From the Diocese of Bridgetown

Caribbean Celebrations: A Reflection On The Season By Fr. Peter Clarke, O.P.

Caribbean Celebrations: A Reflection On The Season By Fr. Peter Clarke, O.P.
Fr. Peter Clarke, O.P.

Many of the islands of the Caribbean celebrate Carnival at some time in the year..The Carnival festival that was a prelude to the penitential season of Lent was transported to the Caribbean by the European slave traders. They excluded the African slaves from the festival and had lavish masquerade balls. On emancipation the freed African slaves of the Caribbean transformed the European festival forever into a celebration of the end of slavery.

Barbadians had their Crop-over to mark the cutting of the last stick of sugar cane. In those days this opportunity for care-free enjoyment signified a kind of short-lived emancipation or liberation from enforced toil.

Nowadays Caribbean people make the most of these events as being a release from life's dull routine. This unique expression of Caribbean culture has now become a spectacular tourist attraction.

In many ways there is a shared history and culture of the several Caribbean territories. And yet there are variations of the same theme – thereby giving to each its own identity and culture. This will embrace the whole 'lived-in' environment of a people of a particular locality – shaped and handed down by a succession of generations, adapted to meet the needs, the tastes of the present moment; attuned to whatsuited it, worked for it.

So much to do with culture concerns the family. Many alive today have seen a shift from the extended family to the nuclear family. As never before, the stable, 'same-address,' family has become the scattered, diaspora family.

The past fifty years or so have seen an exciting awareness and appreciation of Caribbean creativity in carvings, paintings, literature, theatre, steel pans, calypso, reggae, etc.. Carnival andCrop-over bring out onto the streets a fantastic creativity of costumes and floats, the total involvement ofdancers, andthe loud beat of the music that carry spectators and participants into 'one moment in time' that is out of this world!.
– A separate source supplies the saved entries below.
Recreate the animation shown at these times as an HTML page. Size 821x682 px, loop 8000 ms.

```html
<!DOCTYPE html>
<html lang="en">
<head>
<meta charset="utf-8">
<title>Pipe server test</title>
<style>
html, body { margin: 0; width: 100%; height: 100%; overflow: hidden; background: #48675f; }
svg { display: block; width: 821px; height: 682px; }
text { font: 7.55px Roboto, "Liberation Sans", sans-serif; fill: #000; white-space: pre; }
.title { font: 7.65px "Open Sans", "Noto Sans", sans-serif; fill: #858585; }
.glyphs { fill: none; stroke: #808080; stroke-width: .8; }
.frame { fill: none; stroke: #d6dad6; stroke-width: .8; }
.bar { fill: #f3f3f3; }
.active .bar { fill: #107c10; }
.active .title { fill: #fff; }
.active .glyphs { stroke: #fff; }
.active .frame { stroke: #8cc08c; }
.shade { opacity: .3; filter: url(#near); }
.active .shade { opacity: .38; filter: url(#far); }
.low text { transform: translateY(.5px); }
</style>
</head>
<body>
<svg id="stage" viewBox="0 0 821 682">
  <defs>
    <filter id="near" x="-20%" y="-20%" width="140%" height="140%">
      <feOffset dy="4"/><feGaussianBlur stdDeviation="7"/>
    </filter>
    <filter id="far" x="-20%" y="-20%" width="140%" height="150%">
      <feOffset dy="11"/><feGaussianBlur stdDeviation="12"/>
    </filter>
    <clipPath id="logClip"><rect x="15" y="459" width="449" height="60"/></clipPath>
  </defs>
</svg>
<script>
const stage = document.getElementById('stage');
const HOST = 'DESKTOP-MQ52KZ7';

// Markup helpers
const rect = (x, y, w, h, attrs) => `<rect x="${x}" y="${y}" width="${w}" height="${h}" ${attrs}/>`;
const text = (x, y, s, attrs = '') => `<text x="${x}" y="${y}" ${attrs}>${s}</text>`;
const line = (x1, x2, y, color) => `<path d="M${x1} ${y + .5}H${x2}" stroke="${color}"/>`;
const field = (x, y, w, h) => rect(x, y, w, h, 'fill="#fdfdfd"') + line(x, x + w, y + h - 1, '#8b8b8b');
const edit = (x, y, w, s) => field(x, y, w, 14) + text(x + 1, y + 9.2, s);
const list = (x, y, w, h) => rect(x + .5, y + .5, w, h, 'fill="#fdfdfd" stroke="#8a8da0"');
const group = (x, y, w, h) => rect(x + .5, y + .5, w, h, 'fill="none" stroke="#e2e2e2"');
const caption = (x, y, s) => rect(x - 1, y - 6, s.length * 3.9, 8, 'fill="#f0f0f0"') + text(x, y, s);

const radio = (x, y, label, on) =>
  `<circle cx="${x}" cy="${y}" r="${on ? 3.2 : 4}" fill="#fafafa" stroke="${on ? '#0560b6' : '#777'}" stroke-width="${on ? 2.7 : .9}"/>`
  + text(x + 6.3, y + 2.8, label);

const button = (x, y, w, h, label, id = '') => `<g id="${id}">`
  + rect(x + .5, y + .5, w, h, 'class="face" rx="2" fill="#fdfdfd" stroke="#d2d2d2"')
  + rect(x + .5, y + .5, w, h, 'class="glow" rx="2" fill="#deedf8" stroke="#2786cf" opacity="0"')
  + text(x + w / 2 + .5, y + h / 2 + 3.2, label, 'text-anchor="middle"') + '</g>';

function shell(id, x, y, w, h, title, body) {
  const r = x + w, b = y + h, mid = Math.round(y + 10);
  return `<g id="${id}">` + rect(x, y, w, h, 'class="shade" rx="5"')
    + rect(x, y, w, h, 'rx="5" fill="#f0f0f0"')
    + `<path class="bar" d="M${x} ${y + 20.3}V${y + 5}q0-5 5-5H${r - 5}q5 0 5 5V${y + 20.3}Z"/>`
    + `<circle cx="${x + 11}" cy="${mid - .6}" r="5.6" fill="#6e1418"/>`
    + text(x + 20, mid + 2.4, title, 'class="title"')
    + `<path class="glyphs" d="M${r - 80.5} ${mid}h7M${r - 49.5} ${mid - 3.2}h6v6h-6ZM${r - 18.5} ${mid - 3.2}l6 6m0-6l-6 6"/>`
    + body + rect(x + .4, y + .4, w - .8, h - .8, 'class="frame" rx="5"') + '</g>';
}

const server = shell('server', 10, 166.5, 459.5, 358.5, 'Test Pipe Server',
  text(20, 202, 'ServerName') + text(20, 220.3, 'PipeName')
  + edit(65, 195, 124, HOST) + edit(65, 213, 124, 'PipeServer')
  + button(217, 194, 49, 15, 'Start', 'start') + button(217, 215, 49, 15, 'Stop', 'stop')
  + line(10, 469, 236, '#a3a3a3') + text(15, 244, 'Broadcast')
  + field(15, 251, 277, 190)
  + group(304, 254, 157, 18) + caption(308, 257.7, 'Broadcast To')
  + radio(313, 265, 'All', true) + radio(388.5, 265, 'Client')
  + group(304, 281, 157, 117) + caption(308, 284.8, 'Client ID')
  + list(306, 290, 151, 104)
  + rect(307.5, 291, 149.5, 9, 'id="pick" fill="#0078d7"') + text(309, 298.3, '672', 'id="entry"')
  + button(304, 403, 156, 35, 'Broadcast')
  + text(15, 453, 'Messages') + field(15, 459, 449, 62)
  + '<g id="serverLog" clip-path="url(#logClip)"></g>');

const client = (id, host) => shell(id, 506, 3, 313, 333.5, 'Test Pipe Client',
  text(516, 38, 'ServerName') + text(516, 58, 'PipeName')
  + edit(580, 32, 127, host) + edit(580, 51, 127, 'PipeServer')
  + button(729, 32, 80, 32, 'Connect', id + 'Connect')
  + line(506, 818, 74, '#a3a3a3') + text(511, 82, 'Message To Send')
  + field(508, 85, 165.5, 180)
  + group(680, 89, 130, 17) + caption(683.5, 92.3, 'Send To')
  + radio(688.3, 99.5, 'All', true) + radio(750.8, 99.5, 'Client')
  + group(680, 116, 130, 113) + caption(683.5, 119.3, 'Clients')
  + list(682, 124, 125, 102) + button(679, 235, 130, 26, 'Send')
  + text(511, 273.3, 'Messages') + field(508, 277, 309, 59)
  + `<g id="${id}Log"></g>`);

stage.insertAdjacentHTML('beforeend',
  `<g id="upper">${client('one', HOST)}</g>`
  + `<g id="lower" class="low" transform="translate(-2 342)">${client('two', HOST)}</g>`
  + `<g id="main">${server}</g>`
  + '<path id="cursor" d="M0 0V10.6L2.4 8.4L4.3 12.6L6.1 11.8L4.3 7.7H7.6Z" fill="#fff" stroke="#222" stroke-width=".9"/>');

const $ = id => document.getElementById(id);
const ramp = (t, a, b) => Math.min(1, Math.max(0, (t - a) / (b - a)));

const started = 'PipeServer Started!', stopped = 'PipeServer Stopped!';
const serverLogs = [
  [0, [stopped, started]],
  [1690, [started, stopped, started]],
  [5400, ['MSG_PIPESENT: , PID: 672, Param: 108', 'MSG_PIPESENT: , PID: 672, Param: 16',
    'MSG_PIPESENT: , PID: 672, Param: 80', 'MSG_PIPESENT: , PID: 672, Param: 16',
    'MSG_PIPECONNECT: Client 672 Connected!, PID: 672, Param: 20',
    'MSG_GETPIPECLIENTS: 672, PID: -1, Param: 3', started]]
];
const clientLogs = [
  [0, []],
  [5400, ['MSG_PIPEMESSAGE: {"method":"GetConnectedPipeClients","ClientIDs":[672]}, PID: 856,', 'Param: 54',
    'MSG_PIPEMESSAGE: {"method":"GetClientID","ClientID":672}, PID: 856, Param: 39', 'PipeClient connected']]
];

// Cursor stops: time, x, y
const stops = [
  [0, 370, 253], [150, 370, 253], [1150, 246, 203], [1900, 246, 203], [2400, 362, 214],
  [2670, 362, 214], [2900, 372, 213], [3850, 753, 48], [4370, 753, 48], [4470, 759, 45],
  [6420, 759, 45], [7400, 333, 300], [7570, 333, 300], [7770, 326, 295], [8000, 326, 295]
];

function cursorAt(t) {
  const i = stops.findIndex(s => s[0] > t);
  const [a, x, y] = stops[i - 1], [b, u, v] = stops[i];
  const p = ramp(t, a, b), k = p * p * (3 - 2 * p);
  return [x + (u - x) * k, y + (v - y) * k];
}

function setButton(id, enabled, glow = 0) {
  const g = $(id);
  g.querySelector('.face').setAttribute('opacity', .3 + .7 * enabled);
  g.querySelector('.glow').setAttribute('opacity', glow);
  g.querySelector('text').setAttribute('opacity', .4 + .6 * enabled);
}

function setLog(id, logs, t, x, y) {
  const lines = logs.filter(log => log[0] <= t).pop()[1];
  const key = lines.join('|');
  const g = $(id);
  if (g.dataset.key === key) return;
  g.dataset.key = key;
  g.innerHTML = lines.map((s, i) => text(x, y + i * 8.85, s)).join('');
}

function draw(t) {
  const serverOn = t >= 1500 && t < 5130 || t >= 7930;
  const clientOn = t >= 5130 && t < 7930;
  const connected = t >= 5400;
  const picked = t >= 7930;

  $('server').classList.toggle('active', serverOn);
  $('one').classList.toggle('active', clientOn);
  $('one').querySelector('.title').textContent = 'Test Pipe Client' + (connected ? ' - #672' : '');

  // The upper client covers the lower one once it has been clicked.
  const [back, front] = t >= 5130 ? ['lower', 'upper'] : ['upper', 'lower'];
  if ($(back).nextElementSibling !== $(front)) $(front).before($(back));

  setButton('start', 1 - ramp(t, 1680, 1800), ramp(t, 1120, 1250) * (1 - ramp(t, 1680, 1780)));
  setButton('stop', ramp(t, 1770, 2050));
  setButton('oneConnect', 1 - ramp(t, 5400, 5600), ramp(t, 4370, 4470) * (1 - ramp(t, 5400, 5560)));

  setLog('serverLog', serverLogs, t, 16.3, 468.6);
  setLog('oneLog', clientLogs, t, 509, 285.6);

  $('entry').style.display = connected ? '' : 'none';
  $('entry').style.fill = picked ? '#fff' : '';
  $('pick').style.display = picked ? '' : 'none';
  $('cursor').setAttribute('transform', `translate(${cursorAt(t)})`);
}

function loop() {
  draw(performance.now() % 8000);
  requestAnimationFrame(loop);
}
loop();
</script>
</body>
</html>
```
However, if it were ever true that there is such a thing as a 'small island mentality' this no longer holds. As never before, people of the Caribbean are Children of the Universe.They're trending towards a Global Culture that touches every aspect of life. I ask you, "To what extent is it still possible, desirable, to hang onto what we used to be and were proud to be?"

For many centuries Christianity has been a presence and a formative influence in the Caribbean and has become a component of its culture. Its role is and always has been to proclaim the Good News of Jesus Christ. He insisted this be proclaimed to the whole of mankind. This single message for all would do well to respect the beautiful variety of local cultures.

This global truth is that all mankind originates from God the Creator. He has made all people His beloved sons or daughters, siblings of one another in the Global Family of God.The Son of God, our Saviour, sent into the world by His Heavenly Father, belongs to the whole world. As one human family through Jesus we are all together to share in the fullness of God's own life.

These thoughts should lead us to have a great and godly respect for ourselves and for one another. They should cause us to want God to love and respect the way we live within our own personal and cultural individuality! They should influence the way we conduct ourselves at Carnival, Crop-over and any other activity, in such a way that we glorify God and in so doing we ourselves are glorious in His eyes as we have a glorious time.

Were we to take this approach we would ensure peace for ourselves. What a relief that we would be sparing ourselves the remorse, the shame and even the tragedy that is liable to result from undisciplined, uninhibited behaviour.

Enjoy life! Have fun! With God's blessing!

Fr. Peter Clarke, OP

Should A Christian Take Part In Crop Over? By The...